Required action: Which lines in the data below contain the string "keyed"? Show each one.

═══

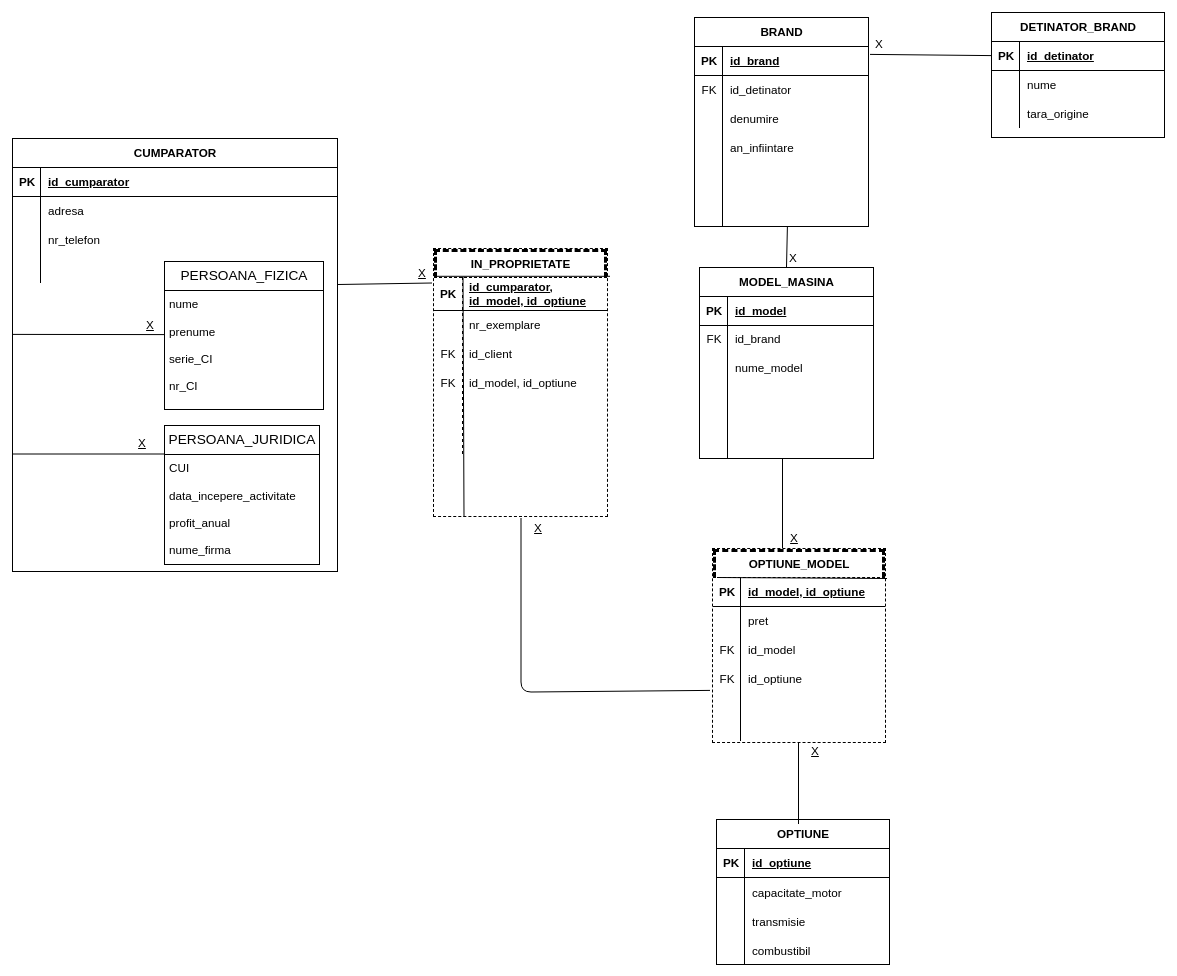
<!DOCTYPE html>
<html lang="ro">
<head>
<meta charset="utf-8">
<title>Diagrama entitate-relatie</title>
<style>
:root { --ink: #000; --paper: #fff; }
* { box-sizing: border-box; margin: 0; padding: 0; }
html, body { width: 1177px; height: 976px; overflow: hidden; background: var(--paper); }
body { position: relative; color: var(--ink); font: 11.7px/14.5px "Liberation Sans", Arial, sans-serif; }

.entity {
  position: absolute; left: var(--x); top: var(--y); width: var(--w, 174px); height: var(--h);
  border: 1px solid var(--ink); background: var(--paper);
}
.entity h2 {
  display: flex; align-items: center; justify-content: center;
  height: var(--head, 29px); border-bottom: 1px solid var(--ink);
  font-size: 11.7px; font-weight: 700;
}
.row { display: grid; grid-template-columns: 28px 1fr; align-items: center; height: 29px; white-space: nowrap; }
.row > :first-child { text-align: center; }
.row > :last-child { padding-left: 7px; }
.primary { height: var(--primary, 29px); border-bottom: 1px solid var(--ink); font-weight: 700; }
.primary u { text-underline-offset: 1px; }
.fields { padding-top: var(--gap, 0); }

/* divider between the key column and the fields */
.entity.keyed::after {
  content: ""; position: absolute; left: 27px; top: var(--head, 29px);
  height: var(--rule, calc(100% - 29px)); border-left: 1px solid var(--ink);
}
.weak, .weak h2 { border-style: dashed; }

.subtype h2 { font-size: 13.7px; font-weight: 400; }
.subtype li { display: flex; align-items: center; height: 27.2px; padding-left: 4px; list-style: none; white-space: nowrap; }

.connectors { position: absolute; left: 0; top: 0; fill: none; stroke: var(--ink); stroke-width: 1; }
.mark { position: absolute; left: var(--x); top: var(--y); width: 20px; margin: -7px 0 0 -10px; text-align: center; }
u.mark { text-underline-offset: 1px; }
</style>
</head>
<body>

<section class="entity keyed" style="--x:12px;--y:138px;--w:326px;--h:434px;--rule:115px">
  <h2>CUMPARATOR</h2>
  <div class="row primary"><span>PK</span><u>id_cumparator</u></div>
  <div class="fields">
    <div class="row"><span></span><span>adresa</span></div>
    <div class="row"><span></span><span>nr_telefon</span></div>
  </div>
</section>

<section class="entity subtype" style="--x:164px;--y:261px;--w:160px;--h:149px">
  <h2>PERSOANA_FIZICA</h2>
  <ul>
    <li>nume</li>
    <li>prenume</li>
    <li>serie_CI</li>
    <li>nr_CI</li>
  </ul>
</section>

<section class="entity subtype" style="--x:164px;--y:425px;--w:156px;--h:140px">
  <h2>PERSOANA_JURIDICA</h2>
  <ul>
    <li>CUI</li>
    <li>data_incepere_activitate</li>
    <li>profit_anual</li>
    <li>nume_firma</li>
  </ul>
</section>

<section class="entity weak" style="--x:433px;--y:248px;--w:175px;--h:269px;--primary:33px">
  <h2>IN_PROPRIETATE</h2>
  <div class="row primary"><span>PK</span><u>id_cumparator,<br>id_model, id_optiune</u></div>
  <div class="fields">
    <div class="row"><span></span><span>nr_exemplare</span></div>
    <div class="row"><span>FK</span><span>id_client</span></div>
    <div class="row"><span>FK</span><span>id_model, id_optiune</span></div>
  </div>
</section>

<section class="entity keyed" style="--x:694px;--y:17px;--w:175px;--h:210px">
  <h2>BRAND</h2>
  <div class="row primary"><span>PK</span><u>id_brand</u></div>
  <div class="fields">
    <div class="row"><span>FK</span><span>id_detinator</span></div>
    <div class="row"><span></span><span>denumire</span></div>
    <div class="row"><span></span><span>an_infiintare</span></div>
  </div>
</section>

<section class="entity keyed" style="--x:991px;--y:12px;--h:126px;--rule:86px">
  <h2>DETINATOR_BRAND</h2>
  <div class="row primary"><span>PK</span><u>id_detinator</u></div>
  <div class="fields">
    <div class="row"><span></span><span>nume</span></div>
    <div class="row"><span></span><span>tara_origine</span></div>
  </div>
</section>

<section class="entity keyed" style="--x:699px;--y:267px;--w:175px;--h:192px;--gap:0">
  <h2>MODEL_MASINA</h2>
  <div class="row primary"><span>PK</span><u>id_model</u></div>
  <div class="fields" style="margin-top:-1px">
    <div class="row"><span>FK</span><span>id_brand</span></div>
    <div class="row"><span></span><span>nume_model</span></div>
  </div>
</section>

<section class="entity weak keyed" style="--x:712px;--y:548px;--h:195px;--rule:163px">
  <h2>OPTIUNE_MODEL</h2>
  <div class="row primary"><span>PK</span><u>id_model, id_optiune</u></div>
  <div class="fields">
    <div class="row"><span></span><span>pret</span></div>
    <div class="row"><span>FK</span><span>id_model</span></div>
    <div class="row"><span>FK</span><span>id_optiune</span></div>
  </div>
</section>

<section class="entity keyed" style="--x:716px;--y:819px;--h:146px;--gap:1px">
  <h2>OPTIUNE</h2>
  <div class="row primary"><span>PK</span><u>id_optiune</u></div>
  <div class="fields">
    <div class="row"><span></span><span>capacitate_motor</span></div>
    <div class="row"><span></span><span>transmisie</span></div>
    <div class="row"><span></span><span>combustibil</span></div>
  </div>
</section>

<svg class="connectors" width="1177" height="976" viewBox="0 0 1177 976" aria-hidden="true">
  <g id="relations">
    <line x1="870" y1="54.4" x2="991" y2="55.6"/>
    <line x1="787.4" y1="227" x2="786.5" y2="267"/>
    <line x1="782.5" y1="459" x2="782.5" y2="548"/>
    <line x1="798.5" y1="743" x2="798.5" y2="824"/>
    <line x1="338" y1="284.5" x2="432" y2="283"/>
    <path d="M521 518V682Q521 692 531 692L710 690.4"/>
    <line x1="12" y1="334.4" x2="164" y2="334.6"/>
    <line x1="12" y1="454" x2="164" y2="454"/>
  </g>
  <g id="weak-entity-rules">
    <line x1="434" y1="276.3" x2="610" y2="276.3"/>
    <line x1="463" y1="277" x2="464" y2="517"/>
    <line x1="462.5" y1="277" x2="462.5" y2="455" stroke-dasharray="3 3"/>
    <line x1="717" y1="577.5" x2="887" y2="578.5"/>
  </g>
</svg>

<span class="mark" style="--x:879px;--y:44px">X</span>
<span class="mark" style="--x:793px;--y:258px">X</span>
<u class="mark" style="--x:422px;--y:273px">X</u>
<u class="mark" style="--x:150px;--y:325px">X</u>
<u class="mark" style="--x:142px;--y:443px">X</u>
<u class="mark" style="--x:538px;--y:528px">X</u>
<u class="mark" style="--x:794px;--y:538px">X</u>
<u class="mark" style="--x:815px;--y:751px">X</u>

</body>
</html>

═══

Response for this exercise:
.entity.keyed::after {
<section class="entity keyed" style="--x:12px;--y:138px;--w:326px;--h:434px;--rule:115px">
<section class="entity keyed" style="--x:694px;--y:17px;--w:175px;--h:210px">
<section class="entity keyed" style="--x:991px;--y:12px;--h:126px;--rule:86px">
<section class="entity keyed" style="--x:699px;--y:267px;--w:175px;--h:192px;--gap:0">
<section class="entity weak keyed" style="--x:712px;--y:548px;--h:195px;--rule:163px">
<section class="entity keyed" style="--x:716px;--y:819px;--h:146px;--gap:1px">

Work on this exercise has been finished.